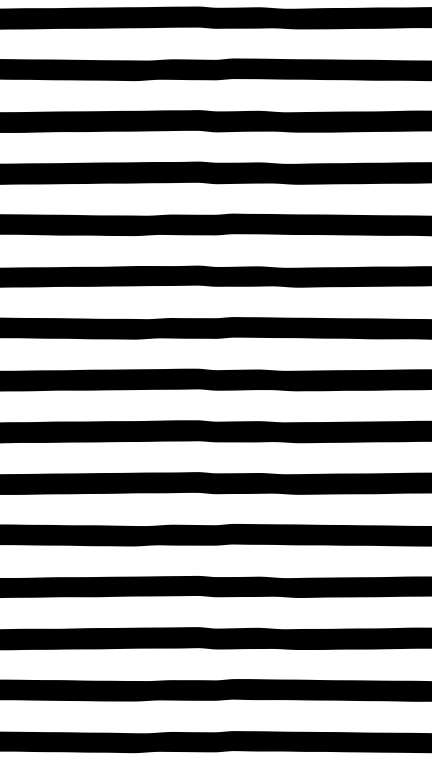
A Shadertoy shader for this pattern:

```glsl
#define STRIPES 15
#define FIRST_CENTER 0.0236   // distance from the top edge, in canvas heights
#define PITCH 0.06734
#define THICKNESS 0.0268
#define THICKNESS_VARIATION 0.0016
#define SLOPE 0.006
#define STEP_DROP 0.0020
#define WOBBLE 0.0007
#define WOBBLE_FREQUENCY 11.0
#define MIRRORED_ROWS 25682   // one bit per stripe, top stripe first
#define INK vec3(0.0)
#define PAPER vec3(1.0)

float hash(float n) {
    return fract(sin(n * 12.9898 + 4.1) * 43758.5);
}

// One-dimensional gradient noise
float gradientNoise(float x, float seed) {
    float cell = floor(x);
    float f = x - cell;
    float g0 = hash(cell + seed) * 2.0 - 1.0;
    float g1 = hash(cell + 1.0 + seed) * 2.0 - 1.0;
    float fade = f * f * f * (f * (f * 6.0 - 15.0) + 10.0);
    return mix(g0 * f, g1 * (f - 1.0), fade);
}

// Slowly rising stroke with two small downward steps
float strokeProfile(float x, float side) {
    float firstStep = smoothstep(0.455, 0.505, x);
    float secondStep = smoothstep(0.61, 0.68, x + 0.015 * side);
    return SLOPE * (x - 0.22) - STEP_DROP * (firstStep + secondStep);
}

// Height of one stripe edge: side is +1 for the top, -1 for the bottom
float edgeHeight(float x, float row, float side) {
    float halfWidth = 0.5 * (THICKNESS + THICKNESS_VARIATION * (hash(row + 7.0) - 0.5));
    float wobble = WOBBLE * gradientNoise(x * WOBBLE_FREQUENCY, row * 37.0 + side * 11.0);
    return strokeProfile(x, side) + side * halfWidth + wobble;
}

void mainImage(out vec4 fragColor, in vec2 fragCoord) {
    vec2 uv = fragCoord / iResolution.xy;

    // Nearest stripe, counted from the top
    float depth = 1.0 - uv.y - FIRST_CENTER;
    float row = clamp(round(depth / PITCH), 0.0, float(STRIPES - 1));
    float y = row * PITCH - depth;

    // Some strokes run the other way
    bool mirrored = ((MIRRORED_ROWS >> int(row)) & 1) == 1;
    float x = mirrored ? 1.0 - uv.x : uv.x;

    // Signed distance to the stripe, smoothed over one pixel
    float dist = max(y - edgeHeight(x, row, 1.0), edgeHeight(x, row, -1.0) - y);
    float coverage = clamp(0.5 - dist * iResolution.y, 0.0, 1.0);
    fragColor = vec4(mix(PAPER, INK, coverage), 1.0);
}
```
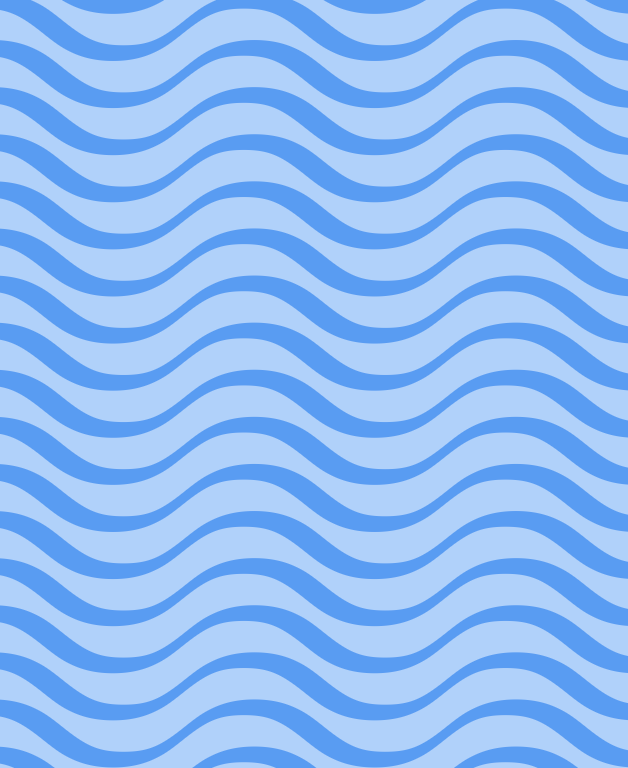
This pattern is drawn by a WebGL 1 fragment shader. Its source:

```glsl
precision highp float;

uniform vec2 u_resolution;

const vec3 LIGHT_BLUE = vec3(0.69, 0.82, 0.98);
const vec3 DEEP_BLUE = vec3(0.35, 0.61, 0.95);

const float CANVAS_WIDTH = 240.0;
const float WAVELENGTH = 100.0;
const float ROW_HEIGHT = 18.0;
const float EDGE_DROP = 20.0;   // crest to trough of one edge
const float BAND_DEPTH = 26.0;  // upper crest to lower trough
const float TROUGH_OFFSET = 46.0;
const vec2 CREST = vec2(-2.8, 15.3);

vec2 bezier(vec2 a, vec2 b, vec2 c, vec2 d, float t) {
  float s = 1.0 - t;
  return s * s * s * a + 3.0 * s * s * t * b + 3.0 * s * t * t * c + t * t * t * d;
}

vec2 bezierTangent(vec2 a, vec2 b, vec2 c, vec2 d, float t) {
  float s = 1.0 - t;
  return 3.0 * (s * s * (b - a) + 2.0 * s * t * (c - b) + t * t * (d - c));
}

// Height and slope of a left-to-right cubic at x, found by Newton steps
vec2 curveAt(vec2 a, vec2 b, vec2 c, vec2 d, float x) {
  float t = (x - a.x) / (d.x - a.x);
  for (int i = 0; i < 4; i++) {
    float error = bezier(a, b, c, d, t).x - x;
    t = clamp(t - error / bezierTangent(a, b, c, d, t).x, 0.0, 1.0);
  }
  vec2 tangent = bezierTangent(a, b, c, d, t);
  return vec2(bezier(a, b, c, d, t).y, tangent.y / tangent.x);
}

// Drop and slope at a distance from the broad crest, down to the tight trough
vec2 waveProfile(float dist) {
  vec2 shoulder = vec2(16.13, 3.42);
  vec2 flank = vec2(26.87, 10.66);
  if (dist < shoulder.x) {
    return curveAt(vec2(0.0), vec2(6.25, 0.0), vec2(11.44, 1.16), shoulder, dist);
  }
  if (dist < flank.x) {
    return curveAt(shoulder, vec2(19.66, 5.1), vec2(22.0, 6.76), flank, dist);
  }
  vec2 trough = vec2(0.5 * WAVELENGTH, EDGE_DROP);
  return curveAt(flank, vec2(35.77, 17.77), vec2(40.41, EDGE_DROP), trough, dist);
}

// Horizontal distance to the nearest repeat of a centre line
float repeatDistance(float x, float period) {
  return abs(mod(x + 0.5 * period, period) - 0.5 * period);
}

// Signed distance to the stacked bands, negative inside; y points down
float waveBands(vec2 p) {
  vec2 upper = waveProfile(repeatDistance(p.x, WAVELENGTH));
  vec2 lower = waveProfile(repeatDistance(p.x - TROUGH_OFFSET, WAVELENGTH));
  float top = upper.x;
  float bottom = BAND_DEPTH - lower.x;

  // Fold all rows onto the one centred between the two edges
  float middle = 0.5 * (top + bottom);
  float y = mod(p.y - middle + 0.5 * ROW_HEIGHT, ROW_HEIGHT) - 0.5 * ROW_HEIGHT + middle;
  float above = (top - y) / length(vec2(1.0, upper.y));
  float below = (y - bottom) / length(vec2(1.0, lower.y));
  return max(above, below);
}

void main() {
  float pixel = CANVAS_WIDTH / u_resolution.x;
  vec2 p = vec2(gl_FragCoord.x, u_resolution.y - gl_FragCoord.y) * pixel;

  float dist = waveBands(p - CREST);
  float coverage = clamp(0.5 - dist / pixel, 0.0, 1.0);
  gl_FragColor = vec4(mix(LIGHT_BLUE, DEEP_BLUE, coverage), 1.0);
}
```
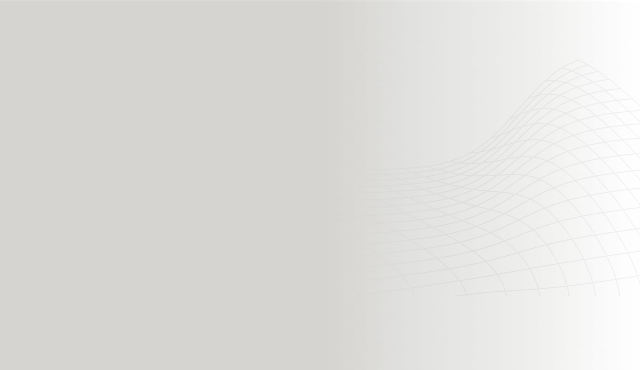
A WebGL 1 fragment shader for this background:

```glsl
precision highp float;
// Warm grey backdrop that brightens to white on the right, with a faint wire mesh.
// The mesh is a curved grid: two coordinate fields (rows, columns) whose whole
// numbers are drawn as thin lines. Light vertical bands and grain break the ramp.

uniform vec2 u_resolution;

const vec2 CANVAS = vec2(7.68, 4.46);   // working units, y pointing down
const float MESH_BOTTOM = 3.57;
const float LAST_COLUMN = 14.0;
const vec3 WARM_GREY = vec3(0.835, 0.831, 0.815);
const vec3 SOFT_GREY = vec3(0.880, 0.880, 0.873);
const vec3 PALE_GREY = vec3(0.936, 0.936, 0.932);
const vec3 NEAR_WHITE = vec3(0.996);

float hash(vec2 p) {
  vec3 q = fract(vec3(p.xyx) * 0.1031);
  q += dot(q, q.yzx + 33.33);
  return fract((q.x + q.y) * q.z);
}

// Height of the far edge: flat at the left, rising to a crest
float ridge(float x) {
  return 2.05 - 1.47 / (1.0 + exp((6.22 - x) / 0.32));
}

// Depth down the sheet: 0 on the ridge, 1 at the lower limit
float depthBelow(vec2 p, float limit) {
  float top = ridge(p.x);
  return (p.y - top) / (limit - top);
}

// Row index in x, column index in y
vec2 meshCoord(vec2 p) {
  float rowLimit = 3.6 - 0.15 * (p.x - 4.4);
  float row = 13.0 * log(1.0 + 2.0 * max(depthBelow(p, rowLimit), -0.2));
  float rise = clamp(1.0 - depthBelow(p, MESH_BOTTOM), 0.0, 1.2);
  float sweep = p.x + 2.32 * pow(rise, 1.5) - 4.97;
  return vec2(row, sweep * (1.3 + 0.46 * sweep));
}

// Thin line at each whole number of a field with the given slope
float gridLine(float value, float slope, float halfWidth, float pixel) {
  float dist = abs(fract(value - 0.5) - 0.5) / max(slope, 0.001);
  return 1.0 - smoothstep(halfWidth - 0.5 * pixel, halfWidth + 0.5 * pixel, dist);
}

float wireMesh(vec2 p, float pixel) {
  vec2 here = meshCoord(p);
  vec2 dx = (meshCoord(p + vec2(pixel, 0.0)) - here) / pixel;
  vec2 dy = (meshCoord(p + vec2(0.0, pixel)) - here) / pixel;
  float rows = gridLine(here.x, length(vec2(dx.x, dy.x)), 0.006, pixel);
  float columns = gridLine(here.y, length(vec2(dx.y, dy.y)), 0.006, pixel);

  // Trim to the ridge, the crest column and the lower edge
  float top = ridge(p.x);
  float inside = smoothstep(top - 0.02, top, p.y);
  inside *= 1.0 - smoothstep(LAST_COLUMN, LAST_COLUMN + 0.1, here.y);
  inside *= 1.0 - smoothstep(MESH_BOTTOM - 0.5 * pixel, MESH_BOTTOM + 0.5 * pixel, p.y);
  float fade = smoothstep(4.25, 5.9, p.x);
  return max(rows, columns * 0.9) * inside * mix(0.3, 1.0, fade) * smoothstep(4.2, 4.5, p.x);
}

// Horizontal ramp, flat over the left half
vec3 backdrop(float x) {
  vec3 color = mix(WARM_GREY, SOFT_GREY, clamp((x - 3.92) / 0.96, 0.0, 1.0));
  color = mix(color, PALE_GREY, clamp((x - 4.88) / 1.5, 0.0, 1.0));
  return mix(color, NEAR_WHITE, clamp((x - 6.38) / 1.2, 0.0, 1.0));
}

// Ramp position partly gathered into narrow vertical bands
float bandedX(float x, float width) {
  float cell = x / width;
  float stepped = (floor(cell) + smoothstep(0.35, 0.65, fract(cell))) * width;
  return mix(x, stepped, 0.6);
}

void main() {
  vec2 uv = gl_FragCoord.xy / u_resolution;
  vec2 p = vec2(uv.x, 1.0 - uv.y) * CANVAS;
  float pixel = CANVAS.x / u_resolution.x;

  // Ramp with slightly ragged bands
  float ragged = (hash(floor(p * vec2(8.0, 40.0))) - 0.5) * 0.06;
  vec3 color = backdrop(bandedX(p.x + ragged, 0.16));

  // Mesh lines, softly darker than the ramp
  color *= 1.0 - 0.05 * wireMesh(p, pixel);

  // Pale hairline along the top edge
  color += 0.02 * (1.0 - smoothstep(0.005, 0.025, p.y));
  gl_FragColor = vec4(min(color, 1.0), 1.0);
}
```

********************

■ INSTRUCTIONS FOR THE TASK
Using the listing above, list every line in which the string "smoothstep" occurs.

■ EXERCISE ANSWER
    float firstStep = smoothstep(0.455, 0.505, x);
    float secondStep = smoothstep(0.61, 0.68, x + 0.015 * side);
  return 1.0 - smoothstep(halfWidth - 0.5 * pixel, halfWidth + 0.5 * pixel, dist);
  float inside = smoothstep(top - 0.02, top, p.y);
  inside *= 1.0 - smoothstep(LAST_COLUMN, LAST_COLUMN + 0.1, here.y);
  inside *= 1.0 - smoothstep(MESH_BOTTOM - 0.5 * pixel, MESH_BOTTOM + 0.5 * pixel, p.y);
  float fade = smoothstep(4.25, 5.9, p.x);
  return max(rows, columns * 0.9) * inside * mix(0.3, 1.0, fade) * smoothstep(4.2, 4.5, p.x);
  float stepped = (floor(cell) + smoothstep(0.35, 0.65, fract(cell))) * width;
  color += 0.02 * (1.0 - smoothstep(0.005, 0.025, p.y));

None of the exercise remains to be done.